Had Adorno published the same arguments of standardization just fourteen years later in 1956, it would have been a different story. There would already be potent counterexamples to his arguments in the avant-garde jazz world. Cecil Taylor’s revolutionary album Jazz Advance is anything but standard. Breaking the status-quo of expected harmonies, Taylor’s work acts as a spit in the face to Adorno’s claims. Adorno could no longer argue that so-called ‘popular music’ is reliant on “primitive” harmonies. He also couldn’t argue that jazz improvisations were standard anymore. Taylor’s improvisations were anything but standard, and truly challenge his listeners to this day.
Had he waited until 1965 and the release of The Beatles’s album Rubber Soul, his argument would become less defensible. Freeform jazz legends such as Cecil Taylor didn’t reach a mainstream audience, which could make them immune from Adorno’s criticism. However, you certainly can’t argue the same for the Beatles!
Rubber Soul marked the advent of what we now recognise as the modern concept of an album. It was unexpected and rule-breaking at every turn, not just sonically through its inclusion of eastern scales, but lyrically too. The lyrical content is heavily inspired by the psychedelic counter-cultural movement. This movement was largely antithetical to the conformist mindset that Adorno branded ‘popular’ music to adhere to.
A Modern Perspective on Adorno’s Arguments

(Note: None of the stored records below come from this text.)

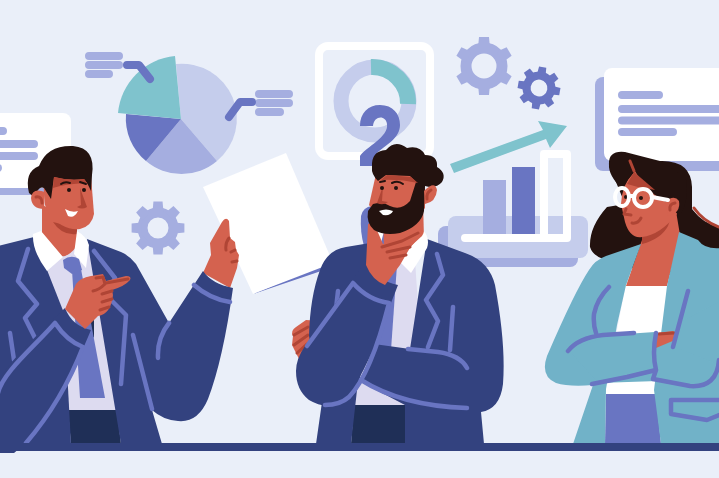
<!DOCTYPE html>
<html lang="en">
<head>
<meta charset="utf-8">
<title>Team discussing business data</title>
<style>
:root{--sky:#eaeff9;--navy:#33427f;--deep:#1f2f57;--line:#6975c2;--peri:#a5aee0;--pale:#c5cdec;--teal:#7fc3cd;--coat:#71b2c8;--skin:#d4624f;--shade:#b04535;--hair:#23120f;--shirt:#dddbf0;--white:#fff}
html,body{margin:0;width:719px;height:478px;overflow:hidden;background:var(--sky)}
svg{display:block}
.navy{fill:var(--navy)}.deep{fill:var(--deep)}.blue{fill:var(--line)}.peri{fill:var(--peri)}.pale{fill:var(--pale)}.teal{fill:var(--teal)}.coat{fill:var(--coat)}.skin{fill:var(--skin)}.shade{fill:var(--shade)}.hair{fill:var(--hair)}.shirt{fill:var(--shirt)}.white{fill:var(--white)}
.seam,.crease,.brow,.rule,.frame{fill:none;stroke-linecap:round;stroke-linejoin:round}
.seam{stroke:var(--line);stroke-width:4.5}
.crease{stroke:var(--shade);stroke-width:3}
.brow{stroke:var(--hair);stroke-width:2}
.rule{stroke:var(--peri);stroke-width:8}
.frame{stroke:var(--white);stroke-width:8}
.pointer{stroke:var(--line);stroke-width:8}
</style>
</head>
<body>
<svg width="719" height="478" viewBox="0 0 719 478" role="img" aria-label="Two men and a woman discuss charts and ideas">
<defs>
  <path id="tooth" d="M-6-18L-5-29H5L6-18Z"/>
  <g id="gear">
    <circle r="18" fill="none" stroke="currentColor" stroke-width="11"/>
    <g fill="currentColor">
      <use href="#tooth"/><use href="#tooth" transform="rotate(60)"/><use href="#tooth" transform="rotate(120)"/><use href="#tooth" transform="rotate(180)"/><use href="#tooth" transform="rotate(240)"/><use href="#tooth" transform="rotate(300)"/>
    </g>
  </g>
  <g id="gear-fine">
    <circle r="17" fill="none" stroke="currentColor" stroke-width="11"/>
    <g fill="currentColor">
      <use href="#tooth"/><use href="#tooth" transform="rotate(45)"/><use href="#tooth" transform="rotate(90)"/><use href="#tooth" transform="rotate(135)"/><use href="#tooth" transform="rotate(180)"/><use href="#tooth" transform="rotate(225)"/><use href="#tooth" transform="rotate(270)"/><use href="#tooth" transform="rotate(315)"/>
    </g>
  </g>
</defs>
<rect width="719" height="478" fill="var(--sky)"/>

<g id="pie-chart">
  <path class="pale" d="M181 119L176 64A55 55 0 0 1 217 161Z"/>
  <path class="peri" d="M181 119L217 161A55 55 0 0 1 146 161Z"/>
  <path class="blue" d="M181 119L146 161A55 55 0 0 1 126 114Z"/>
  <path class="teal" d="M181 119L118 113A63 63 0 0 1 175 56Z"/>
  <path class="rule" d="M89 56H119M89 65H119M89 74H109M259 94H289M259 103H289M259 112H280"/>
  <path class="rule pointer" d="M127 65H139L150 79M252 102H240L229 117"/>
</g>

<g id="gears">
  <use href="#gear" transform="translate(484 66)" color="var(--peri)"/>
  <use href="#gear-fine" transform="translate(539 88) rotate(10) scale(.73)" color="var(--line)"/>
  <use href="#gear-fine" transform="translate(158 228) scale(.91)" color="var(--peri)"/>
</g>

<g id="ring-chart">
  <rect class="frame" x="319" y="46" width="111" height="110" rx="9"/>
  <circle cx="375" cy="101" r="34" fill="none" stroke="var(--pale)" stroke-width="15"/>
  <path d="M371 67A36 36 0 0 1 408 104" fill="none" stroke="var(--teal)" stroke-width="16"/>
</g>
<g id="question-mark" class="blue">
  <path d="M360 126C360 113 368 105 380 105C393 105 400 114 400 125C400 138 386 145 377 153H400V166H360V156C366 147 389 137 387 124C386 115 374 115 373 126Z"/>
  <path d="M361 216Q363 207 372 206L385 215V246L364 246Q360 232 361 216Z"/>
</g>

<g id="bar-chart">
  <rect class="peri" x="438" y="226" width="140" height="41" rx="8"/>
  <rect class="pale" x="448" y="216" width="140" height="42" rx="8"/>
  <rect class="peri" x="483" y="180" width="23" height="55"/>
  <rect class="blue" x="512" y="167" width="23" height="68"/>
  <path class="frame" d="M465 238H567V154H544V238"/>
  <path class="teal" d="M450 164L543 130L538 121L567 126L550 148L546 139L454 173Z"/>
</g>

<g id="note-right">
  <rect class="peri" x="595" y="77" width="140" height="94" rx="8"/>
  <rect class="white" x="604" y="68" width="140" height="93" rx="8"/>
  <path class="rule" d="M622 95H659M622 109H725M622 120.500H725M622 132H673"/>
</g>
<g id="note-left">
  <path class="peri" d="M0 186H60V195H0Z"/>
  <rect class="white" x="-20" y="113" width="91" height="75" rx="8"/>
  <path class="rule" d="M-9 131H3M-9 144H34M-9 156H34M-9 168H-2"/>
</g>

<g id="presenter">
  <path class="blue" d="M253 294L333 261L330 268Z"/>
  <path class="white" d="M203 187L286 153L333 263L253 294Z"/>
  <path class="skin" d="M203 273L211 255L210 243L222 222Q226 216 229 221L230 238L235 242L236 250L239 255L237 268L230 288Z"/>
  <path class="crease" d="M229 238Q225 243 226 250M235 250L231 252M237 261L232 262"/>
  <path class="shirt" d="M36 248L90 248L121 411H66Z"/>
  <path class="deep" d="M68 410H117L121 444H71ZM82 322L94 320V338Z"/>
  <path class="blue" d="M72 270L81 269L105 398H80Z"/>
  <path class="skin" d="M42 205L77 220V246Q67 259 58 256L42 238Z"/>
  <path class="shade" d="M53 222L77 228V234Q62 236 53 222Z"/>
  <path class="navy" d="M-2 246L34 237L64 313L71 444H-2Z"/>
  <path class="navy" d="M87 239L121 252Q130 256 136 264L169 323L203 271Q212 284 233 288Q223 360 208 399Q198 423 178 421Q163 420 152 410L162 444H121Z"/>
  <path class="white" d="M33 234L41 231L63 257L47 271Q32 251 33 234ZM77 231Q86 236 89 245L86 268L74 254Z"/>
  <path class="blue" d="M63 260Q71 254 79 259L82 270L72 274L64 268Z"/>
  <path class="seam" d="M28 249L18 281L37 304L25 318L36 340M94 251L115 278L106 295L126 315L121 384M133 335L152 409M158 358Q157 338 169 323M194 285Q210 299 230 302M10 333L14 360"/>
  <path class="navy" d="M-2 380Q11 359 65 308Q72 326 91 330L79 358Q57 401 26 443L14 453H-2Z"/>
  <path class="seam" d="M-2 393C3 372 33 348 55 323Q67 341 83 347Q62 401 26 443"/>
  <path class="skin" d="M65 309L76 284Q80 278 91 276L103 274L106 281L126 276Q132 276 130 280Q125 286 112 290L113 295Q111 314 98 316L85 329Z"/>
  <path class="crease" d="M96 278L103 277L105 284Q99 290 93 291M112 291L102 294M112 299L102 302M109 307L100 310M106 283L128 279"/>
  <path class="skin" d="M43 180L55 165L91 176L94 214Q92 226 80 229Q63 231 49 214L45 205Z"/>
  <path class="hair" d="M29 193Q24 172 39 166Q47 145 73 146Q96 148 92 175L91 191Q87 182 84 179Q68 181 54 177L51 199L44 188Q39 185 34 197Z"/>
  <path class="skin" d="M45 192Q32 187 31 198Q32 209 44 209Z"/>
  <path class="crease" d="M36 197Q42 196 42 203"/>
  <path class="shade" d="M54 177Q70 181 84 179L87 183Q64 184 53 188ZM80 188L87 207Q82 210 77 207L81 205Z"/>
  <path class="brow" d="M61 184Q65 181 70 183M80 182L86 184"/>
  <circle class="hair" cx="69" cy="190" r="2"/><circle class="hair" cx="84" cy="190" r="2"/>
  <path class="white" d="M65 209Q72 213 78 211Q74 219 68 216Z"/>
</g>

<g id="thinker">
  <path class="skin" d="M322 321L306 320L296 327Q290 331 293 336L292 345L296 353L300 361L308 359Z"/>
  <path class="crease" d="M308 327L294 335M308 335L294 345M307 344L297 353M306 353L301 359"/>
  <path class="shirt" d="M377 245L414 245L421 350L405 407H352Z"/>
  <path class="deep" d="M354 405H405V444H351Z"/>
  <path class="blue" d="M389 268L397 265L391 350H371Z"/>
  <path class="skin" d="M383 216L423 200L424 240L405 265L384 250Z"/>
  <path class="navy" d="M370 243L346 247Q327 250 320 270Q310 297 309 336L322 402L316 444H351L357 390L380 292Z"/>
  <path class="navy" d="M427 239L465 253Q489 261 495 285Q506 344 503 384Q500 409 481 412L484 444H405V405L361 382L374 344L410 349Z"/>
  <path class="white" d="M424 231Q430 239 427 248L411 273L399 261Z"/>
  <path class="white" d="M371 227L384 231L380 247L371 258Z"/>
  <path class="seam" d="M437 254L443 275L426 300L438 321L428 347M453 307L450 350M408 349L438 352Q460 355 467 368M361 380Q402 406 467 408M338 291L336 309"/>
  <path class="navy" d="M296 371Q296 359 305 346L366 261Q377 281 398 285L371 354Q356 389 340 402Q326 410 309 400Q296 390 296 371Z"/>
  <path class="seam" d="M307 346L353 283Q368 300 389 303Q371 374 349 397Q340 405 325 405"/>
  <path class="skin" d="M366 265L368 224Q374 221 376 228L383 244L408 235L421 230Q426 230 422 236L411 246L400 265L385 285Q372 280 366 265Z"/>
  <path class="crease" d="M382 247L402 241L418 233M387 252L410 247M390 258L406 255"/>
  <path class="skin" d="M376 174L393 169L425 176V208L410 225L379 218L369 205Z"/>
  <path class="hair" d="M372 167Q371 151 386 150Q395 139 407 148Q420 145 425 155Q438 155 437 167Q447 173 442 182Q436 189 425 186L424 211Q421 226 400 233Q384 236 374 230Q366 223 368 211L373 204Q383 201 390 206Q401 211 410 201L416 182Q413 179 410 176L386 175L378 181Q371 174 372 167Z"/>
  <path class="skin" d="M424 191Q435 180 437 190Q436 202 425 204Z"/>
  <path class="crease" d="M431 190Q426 193 427 199"/>
  <path class="shade" d="M387 175L411 177L418 183Q400 179 381 180ZM383 186L377 203Q383 206 388 202L382 201Z"/>
  <path class="brow" d="M392 183Q398 180 403 184M380 182L385 181"/>
  <circle class="hair" cx="396" cy="188" r="2"/><circle class="hair" cx="382" cy="188" r="2"/>
  <path class="white" d="M379 211Q386 208 393 211Q391 216 383 215Z"/>
</g>

<g id="colleague">
  <path class="hair" d="M609 165Q608 150 625 152Q648 158 660 161Q691 160 692 187L692 209Q705 226 722 227V275H650L618 262Q594 260 590 247Q589 227 607 207L625 204Z"/>
  <path class="crease" d="M694 208Q703 221 719 227M631 162L634 172"/>
  <path class="white" d="M626 284H671L661 396H604Z"/>
  <path class="blue" d="M606 394H656L661 444H605Z"/>
  <path class="skin" d="M643 219L675 205L680 235L667 286H626L642 240Z"/>
  <path class="shade" d="M642 236Q658 231 671 217L668 226Q661 239 642 244Z"/>
  <path class="coat" d="M641 244L606 256Q595 260 589 270Q575 291 547 356Q540 376 556 383Q569 387 593 385L573 444H605L606 389L617 325L626 285Z"/>
  <path class="coat" d="M679 232L698 240Q705 250 722 248V444H661L654 390L667 286Z"/>
  <path class="coat" d="M568 350L610 335L655 332L720 358Q722 384 700 389L658 381L598 383Z"/>
  <path class="skin" d="M656 333L673 331Q679 334 675 340L656 348Z"/>
  <path class="crease" d="M659 334L674 333"/>
  <path class="coat" d="M674 347L680 322L722 300V366Z"/>
  <path class="seam" d="M609 287Q597 299 594 314Q593 324 596 333M568 351Q578 338 603 335L634 333M656 333Q652 354 656 370L627 377L592 384M656 370L653 379L690 386Q717 388 719 360M688 291L673 347"/>
  <path class="seam" d="M722 400H671V414L707 420L722 414"/>
  <path class="skin" d="M634 172L655 172L680 195L677 214Q660 235 642 237Q630 239 625 222L621 204Q622 184 634 172Z"/>
  <path class="hair" d="M625 155Q671 160 686 180Q689 204 679 216L668 203Q647 193 635 171Q628 179 622 189Q608 175 609 164Q614 153 625 155Z"/>
  <path class="crease" d="M630 161L634 171"/>
  <path class="skin" d="M665 202Q674 194 679 201Q681 213 668 216Z"/>
  <path class="crease" d="M675 203Q669 204 670 210M626 209L624 214L631 215M632 223Q638 224 641 218"/>
  <path class="shade" d="M634 172L655 190L638 187L627 184Z"/>
  <circle class="hair" cx="641" cy="198" r="2"/><circle class="hair" cx="626" cy="197" r="2"/>
  <g id="glasses" fill="none" stroke="var(--white)" stroke-width="4" stroke-linecap="round">
    <circle cx="643" cy="198" r="9"/><ellipse cx="622" cy="197" rx="7" ry="9"/><path d="M629 196L634 196M652 197L668 200"/>
  </g>
</g>

<rect class="navy" id="table-edge" y="443" width="719" height="8"/>
</svg>
</body>
</html>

Does the current landscape of popular music demolish Adorno’s criticism of ‘popular music’ from a 21st century perspective? It seems that Adorno’s argument from standardization still holds up when applied to some more vacuous examples of modern pop music. Take for example One Direction’s ‘Best Song Ever’, which fits perfectly into Adorno’s descriptions of the negative functions of popular music. The song provides no harmonic challenge or significant emotional weight for the listener. Its lyrics exist just to make young audiences happy. In this sense, we could aruge that its function is keeping audiences in line.
However, mindless pop songs appear a whole lot less heinous when they are no longer the only popular form of music people consume. Just look at mainstream rap artists such as Kendrick Lamar. Lamar has continually presented thoughtful critiques of capitalism within his music, such as in his acclaimed album To Pimp a Butterfly. Lamar’s album also features some challenging sonic qualities too, such as the nightmare inducing track ‘u’. Lamar and many other popular artists go against Adorno’s idea that popular music’s standardization means it exists to adhere to standards and conform.
Was Adorno Right About Popular Music?
From today’s perspective, ‘popular’ music can no longer fit into Adorno’s worldview. While lots of popular music is still standardized, that doesn’t mean some of it fails to challenge conformity. There is also no reason to distinguish ‘serious’ music from ‘popular’ music at all! As we have seen, plenty of modern music can be serious and worthy of artistic kudos.
Unfortunately, Adorno’s paper holds little philosophical interest in current discussions about music. The paper is interesting from a historical perspective and highlights considerable points about the market’s role in shaping music. However, it also uncovers Adorno’s deeply entrenched prejudice against popular music. I believe this barricaded Adorno from seeing modern music’s true potential. So please, ignore Adorno in this case, and treat modern music with the love it deserves!